- _INPUT MATERIAL_
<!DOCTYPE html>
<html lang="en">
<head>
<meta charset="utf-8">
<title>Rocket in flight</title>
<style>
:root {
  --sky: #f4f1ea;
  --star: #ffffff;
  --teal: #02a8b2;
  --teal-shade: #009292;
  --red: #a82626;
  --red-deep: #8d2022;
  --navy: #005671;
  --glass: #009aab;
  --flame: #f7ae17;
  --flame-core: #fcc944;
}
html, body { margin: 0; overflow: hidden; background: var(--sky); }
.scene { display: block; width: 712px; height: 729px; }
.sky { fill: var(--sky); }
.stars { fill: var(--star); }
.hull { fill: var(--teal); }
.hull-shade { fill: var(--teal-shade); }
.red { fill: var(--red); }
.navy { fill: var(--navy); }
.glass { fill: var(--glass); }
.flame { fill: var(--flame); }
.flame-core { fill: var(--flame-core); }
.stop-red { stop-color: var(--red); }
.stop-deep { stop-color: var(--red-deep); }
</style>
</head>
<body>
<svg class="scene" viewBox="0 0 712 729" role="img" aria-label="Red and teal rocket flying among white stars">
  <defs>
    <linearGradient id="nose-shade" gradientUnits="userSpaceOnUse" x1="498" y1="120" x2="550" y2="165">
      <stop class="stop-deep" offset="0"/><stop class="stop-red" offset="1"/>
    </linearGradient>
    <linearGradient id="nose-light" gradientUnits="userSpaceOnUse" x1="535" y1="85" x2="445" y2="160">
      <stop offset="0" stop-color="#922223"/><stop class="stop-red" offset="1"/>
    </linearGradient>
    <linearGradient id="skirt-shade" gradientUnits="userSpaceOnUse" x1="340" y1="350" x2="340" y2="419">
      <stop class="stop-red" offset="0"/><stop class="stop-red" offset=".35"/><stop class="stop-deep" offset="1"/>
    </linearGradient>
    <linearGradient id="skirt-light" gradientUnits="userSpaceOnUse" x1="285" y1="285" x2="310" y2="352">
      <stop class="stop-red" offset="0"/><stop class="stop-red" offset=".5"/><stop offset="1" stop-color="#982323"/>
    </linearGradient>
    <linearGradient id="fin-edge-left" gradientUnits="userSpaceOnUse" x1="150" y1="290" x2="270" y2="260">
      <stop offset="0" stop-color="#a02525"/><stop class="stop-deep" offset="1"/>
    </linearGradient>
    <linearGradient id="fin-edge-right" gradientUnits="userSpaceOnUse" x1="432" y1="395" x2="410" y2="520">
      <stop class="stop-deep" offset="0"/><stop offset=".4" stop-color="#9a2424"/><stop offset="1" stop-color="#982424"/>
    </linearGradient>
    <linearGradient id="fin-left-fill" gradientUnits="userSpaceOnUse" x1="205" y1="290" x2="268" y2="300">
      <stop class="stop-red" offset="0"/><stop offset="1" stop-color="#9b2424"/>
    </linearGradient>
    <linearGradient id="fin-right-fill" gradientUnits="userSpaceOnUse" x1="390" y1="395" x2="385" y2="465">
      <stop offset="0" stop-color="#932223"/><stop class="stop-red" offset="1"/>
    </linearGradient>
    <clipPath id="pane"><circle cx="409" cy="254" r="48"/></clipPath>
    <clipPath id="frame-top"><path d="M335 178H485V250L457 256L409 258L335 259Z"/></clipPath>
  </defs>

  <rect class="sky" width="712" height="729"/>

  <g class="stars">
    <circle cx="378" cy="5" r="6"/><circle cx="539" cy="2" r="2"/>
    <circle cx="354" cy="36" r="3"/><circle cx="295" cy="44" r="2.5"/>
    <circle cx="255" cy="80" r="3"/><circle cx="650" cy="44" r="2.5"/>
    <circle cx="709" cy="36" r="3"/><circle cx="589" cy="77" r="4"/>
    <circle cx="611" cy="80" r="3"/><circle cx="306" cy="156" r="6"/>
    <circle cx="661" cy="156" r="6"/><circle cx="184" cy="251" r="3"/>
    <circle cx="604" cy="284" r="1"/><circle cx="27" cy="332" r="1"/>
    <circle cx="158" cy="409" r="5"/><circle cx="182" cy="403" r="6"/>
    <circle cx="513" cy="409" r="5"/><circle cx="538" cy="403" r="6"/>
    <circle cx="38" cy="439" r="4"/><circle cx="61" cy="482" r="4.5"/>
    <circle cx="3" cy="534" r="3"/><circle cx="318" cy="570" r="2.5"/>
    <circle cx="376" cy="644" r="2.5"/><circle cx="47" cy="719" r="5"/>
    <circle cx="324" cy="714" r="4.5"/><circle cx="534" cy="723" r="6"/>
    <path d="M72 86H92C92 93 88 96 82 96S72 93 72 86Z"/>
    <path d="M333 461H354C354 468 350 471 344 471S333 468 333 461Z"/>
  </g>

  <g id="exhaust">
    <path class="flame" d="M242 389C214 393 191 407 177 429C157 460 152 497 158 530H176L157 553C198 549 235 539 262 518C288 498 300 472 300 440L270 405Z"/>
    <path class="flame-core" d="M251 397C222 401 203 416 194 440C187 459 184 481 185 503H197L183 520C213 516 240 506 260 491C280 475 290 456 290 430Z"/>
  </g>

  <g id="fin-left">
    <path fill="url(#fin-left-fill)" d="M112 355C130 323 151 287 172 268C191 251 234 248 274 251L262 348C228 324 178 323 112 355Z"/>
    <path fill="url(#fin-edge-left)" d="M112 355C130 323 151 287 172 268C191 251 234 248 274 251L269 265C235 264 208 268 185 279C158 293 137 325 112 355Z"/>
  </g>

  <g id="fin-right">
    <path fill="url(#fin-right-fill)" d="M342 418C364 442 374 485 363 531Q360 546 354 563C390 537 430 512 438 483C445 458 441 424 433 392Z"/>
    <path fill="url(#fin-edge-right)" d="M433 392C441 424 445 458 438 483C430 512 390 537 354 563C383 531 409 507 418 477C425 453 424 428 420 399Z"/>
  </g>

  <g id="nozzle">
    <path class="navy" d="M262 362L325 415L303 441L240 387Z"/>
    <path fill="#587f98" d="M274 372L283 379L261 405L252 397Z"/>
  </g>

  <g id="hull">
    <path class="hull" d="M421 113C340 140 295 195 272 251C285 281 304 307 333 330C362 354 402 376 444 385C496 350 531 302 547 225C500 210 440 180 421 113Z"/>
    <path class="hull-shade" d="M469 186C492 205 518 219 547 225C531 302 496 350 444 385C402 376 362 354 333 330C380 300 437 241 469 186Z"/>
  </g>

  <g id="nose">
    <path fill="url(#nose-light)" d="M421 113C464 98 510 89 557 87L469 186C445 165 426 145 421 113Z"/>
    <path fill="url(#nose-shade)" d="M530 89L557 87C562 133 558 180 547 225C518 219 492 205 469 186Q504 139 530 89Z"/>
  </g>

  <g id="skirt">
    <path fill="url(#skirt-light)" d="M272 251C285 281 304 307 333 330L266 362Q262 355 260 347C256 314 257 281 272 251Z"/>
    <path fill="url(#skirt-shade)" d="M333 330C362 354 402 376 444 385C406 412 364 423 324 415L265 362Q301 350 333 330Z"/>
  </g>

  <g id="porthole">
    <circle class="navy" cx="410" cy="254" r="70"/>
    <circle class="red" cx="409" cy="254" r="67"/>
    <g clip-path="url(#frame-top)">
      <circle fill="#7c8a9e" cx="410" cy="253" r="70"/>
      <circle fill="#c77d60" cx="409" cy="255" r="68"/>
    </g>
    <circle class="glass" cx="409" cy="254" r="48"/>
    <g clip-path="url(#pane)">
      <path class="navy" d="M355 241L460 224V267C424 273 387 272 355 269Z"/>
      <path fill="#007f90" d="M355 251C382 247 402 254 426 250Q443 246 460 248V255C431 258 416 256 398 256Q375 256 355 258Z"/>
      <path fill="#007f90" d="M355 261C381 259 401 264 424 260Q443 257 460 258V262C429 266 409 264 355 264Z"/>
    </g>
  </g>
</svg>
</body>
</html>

- _WORK ORDER_
Go through the listing above and list every line that has the word "deep".

- _COMPLETED TASK_
  --red-deep: #8d2022;
.stop-deep { stop-color: var(--red-deep); }
      <stop class="stop-deep" offset="0"/><stop class="stop-red" offset="1"/>
      <stop class="stop-red" offset="0"/><stop class="stop-red" offset=".35"/><stop class="stop-deep" offset="1"/>
      <stop offset="0" stop-color="#a02525"/><stop class="stop-deep" offset="1"/>
      <stop class="stop-deep" offset="0"/><stop offset=".4" stop-color="#9a2424"/><stop offset="1" stop-color="#982424"/>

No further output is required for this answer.